- [Task brief] All of the data should be output character for character, except the pictures.

====

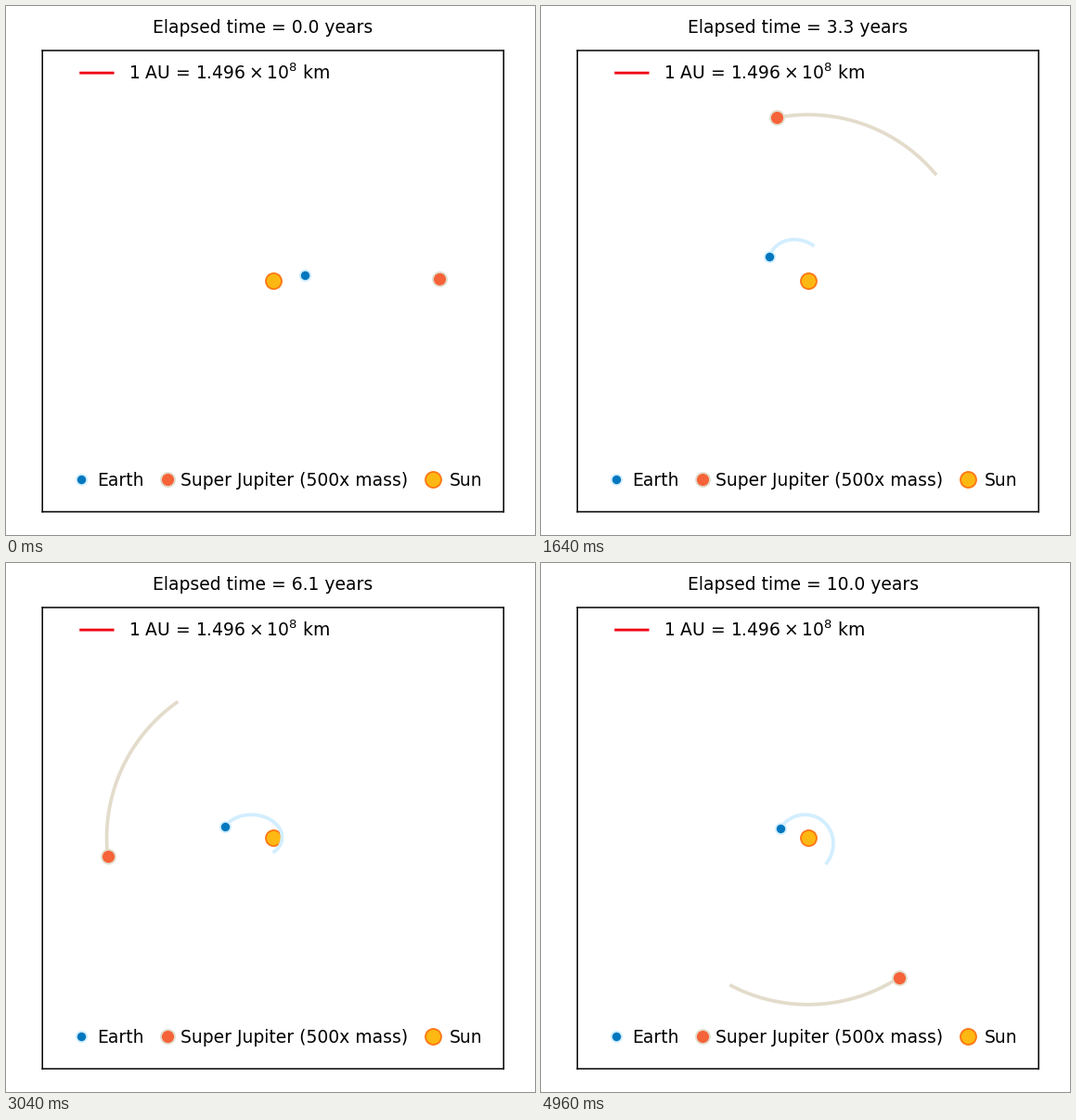
These frames come from a looping animation (570 px wide and 570 px high, 5 s). A matplotlib script:

```python
import numpy as np
import matplotlib.pyplot as plt
from matplotlib.animation import FuncAnimation

STAGE = 570
PT = 1.353  # point scale at 100 dpi
FRAMES, INTERVAL = 125, 40
FIRST, STRIDE = 3, 8  # simulation steps at the start and per frame
EARTH_TRAIL, JUPITER_TRAIL = 40, 200

# Units: AU, years, solar masses
GM_SUN = 39.643
GM_JUPITER = 0.475 * GM_SUN
DT = 120 / 11999
STEPS = FIRST + STRIDE * FRAMES

EARTH = dict(color="#d2eeff", markerfacecolor="#0077be", markersize=6 * PT)
JUPITER = dict(color="#e3dccb", markerfacecolor="#f66338", markersize=8 * PT)
SUN = dict(color="#fd7813", markerfacecolor="#fdb813", markersize=9 * PT)


def pull(gm, offset):
    return gm * offset / np.hypot(*offset) ** 3


def derivative(state):
    """State rows: Earth position, Jupiter position, and their velocities."""
    earth, jupiter, v_earth, v_jupiter = state
    a_earth = pull(GM_SUN, -earth) + pull(GM_JUPITER, jupiter - earth)
    a_jupiter = pull(GM_SUN, -jupiter)
    return np.array([v_earth, v_jupiter, a_earth, a_jupiter])


def simulate():
    state = np.array([[1, 0], [5.2, 0], [0, np.sqrt(GM_SUN)], [0, 2.76]])
    path = [state]
    for _ in range(STEPS):
        k1 = derivative(state)
        k2 = derivative(state + DT / 2 * k1)
        k3 = derivative(state + DT / 2 * k2)
        k4 = derivative(state + DT * k3)
        state = state + DT / 6 * (k1 + 2 * k2 + 2 * k3 + k4)
        path.append(state)
    path = np.array(path)
    return path[:, 0], path[:, 1]


earth_path, jupiter_path = simulate()

plt.rcParams.update({"font.family": "DejaVu Sans", "font.size": 10 * PT,
                     "path.snap": False})
fig = plt.figure(figsize=(STAGE / 100, STAGE / 100), dpi=100, facecolor="white")
ax = fig.add_axes([39.2 / STAGE, 25.05 / STAGE, 497 / STAGE, 497 / STAGE])
ax.set(xlim=(-7.2, 7.2), ylim=(-7.2, 7.2), xticks=[], yticks=[])
for spine in ax.spines.values():
    spine.set_linewidth(0.8 * PT)


def body(x, y, style, label=None, gap=0.5):
    ax.plot(x, y, "o", markeredgewidth=PT, **style)
    if label:
        ax.text(x + gap, y - 0.2, label)


def trail(style):
    line, = ax.plot([], [], "o-", lw=2 * PT, markevery=10000,
                    markeredgewidth=PT, **style)
    return line


body(0, 0, SUN)
earth_line = trail(EARTH)
jupiter_line = trail(JUPITER)

ax.plot([-6, -5], [6.5, 6.5], color="#ee0014", lw=1.5 * PT)
ax.text(-4.5, 6.3, r"1 AU = $1.496 \times 10^8$ km")
body(-6, -6.2, EARTH, "Earth")
body(-3.3, -6.2, JUPITER, "Super Jupiter (500x mass)", 0.4)
body(5, -6.2, SUN, "Sun")
title = ax.text(0.24, 1.05, "", transform=ax.transAxes, va="center")


def update(frame):
    i = FIRST + STRIDE * frame
    title.set_text(f"Elapsed time = {i * DT:.1f} years")
    for line, path, length in ((earth_line, earth_path, EARTH_TRAIL),
                               (jupiter_line, jupiter_path, JUPITER_TRAIL)):
        line.set_data(*path[i:max(1, i - length):-1].T)
    return earth_line, jupiter_line, title


anim = FuncAnimation(fig, update, frames=FRAMES, interval=INTERVAL,
                     repeat=True, repeat_delay=0)
plt.show()
```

====

- [Response box]
These frames come from a looping animation (570 px wide and 570 px high, 5 s). A matplotlib script:

```python
import numpy as np
import matplotlib.pyplot as plt
from matplotlib.animation import FuncAnimation

STAGE = 570
PT = 1.353  # point scale at 100 dpi
FRAMES, INTERVAL = 125, 40
FIRST, STRIDE = 3, 8  # simulation steps at the start and per frame
EARTH_TRAIL, JUPITER_TRAIL = 40, 200

# Units: AU, years, solar masses
GM_SUN = 39.643
GM_JUPITER = 0.475 * GM_SUN
DT = 120 / 11999
STEPS = FIRST + STRIDE * FRAMES

EARTH = dict(color="#d2eeff", markerfacecolor="#0077be", markersize=6 * PT)
JUPITER = dict(color="#e3dccb", markerfacecolor="#f66338", markersize=8 * PT)
SUN = dict(color="#fd7813", markerfacecolor="#fdb813", markersize=9 * PT)


def pull(gm, offset):
    return gm * offset / np.hypot(*offset) ** 3


def derivative(state):
    """State rows: Earth position, Jupiter position, and their velocities."""
    earth, jupiter, v_earth, v_jupiter = state
    a_earth = pull(GM_SUN, -earth) + pull(GM_JUPITER, jupiter - earth)
    a_jupiter = pull(GM_SUN, -jupiter)
    return np.array([v_earth, v_jupiter, a_earth, a_jupiter])


def simulate():
    state = np.array([[1, 0], [5.2, 0], [0, np.sqrt(GM_SUN)], [0, 2.76]])
    path = [state]
    for _ in range(STEPS):
        k1 = derivative(state)
        k2 = derivative(state + DT / 2 * k1)
        k3 = derivative(state + DT / 2 * k2)
        k4 = derivative(state + DT * k3)
        state = state + DT / 6 * (k1 + 2 * k2 + 2 * k3 + k4)
        path.append(state)
    path = np.array(path)
    return path[:, 0], path[:, 1]


earth_path, jupiter_path = simulate()

plt.rcParams.update({"font.family": "DejaVu Sans", "font.size": 10 * PT,
                     "path.snap": False})
fig = plt.figure(figsize=(STAGE / 100, STAGE / 100), dpi=100, facecolor="white")
ax = fig.add_axes([39.2 / STAGE, 25.05 / STAGE, 497 / STAGE, 497 / STAGE])
ax.set(xlim=(-7.2, 7.2), ylim=(-7.2, 7.2), xticks=[], yticks=[])
for spine in ax.spines.values():
    spine.set_linewidth(0.8 * PT)


def body(x, y, style, label=None, gap=0.5):
    ax.plot(x, y, "o", markeredgewidth=PT, **style)
    if label:
        ax.text(x + gap, y - 0.2, label)


def trail(style):
    line, = ax.plot([], [], "o-", lw=2 * PT, markevery=10000,
                    markeredgewidth=PT, **style)
    return line


body(0, 0, SUN)
earth_line = trail(EARTH)
jupiter_line = trail(JUPITER)

ax.plot([-6, -5], [6.5, 6.5], color="#ee0014", lw=1.5 * PT)
ax.text(-4.5, 6.3, r"1 AU = $1.496 \times 10^8$ km")
body(-6, -6.2, EARTH, "Earth")
body(-3.3, -6.2, JUPITER, "Super Jupiter (500x mass)", 0.4)
body(5, -6.2, SUN, "Sun")
title = ax.text(0.24, 1.05, "", transform=ax.transAxes, va="center")


def update(frame):
    i = FIRST + STRIDE * frame
    title.set_text(f"Elapsed time = {i * DT:.1f} years")
    for line, path, length in ((earth_line, earth_path, EARTH_TRAIL),
                               (jupiter_line, jupiter_path, JUPITER_TRAIL)):
        line.set_data(*path[i:max(1, i - length):-1].T)
    return earth_line, jupiter_line, title


anim = FuncAnimation(fig, update, frames=FRAMES, interval=INTERVAL,
                     repeat=True, repeat_delay=0)
plt.show()
```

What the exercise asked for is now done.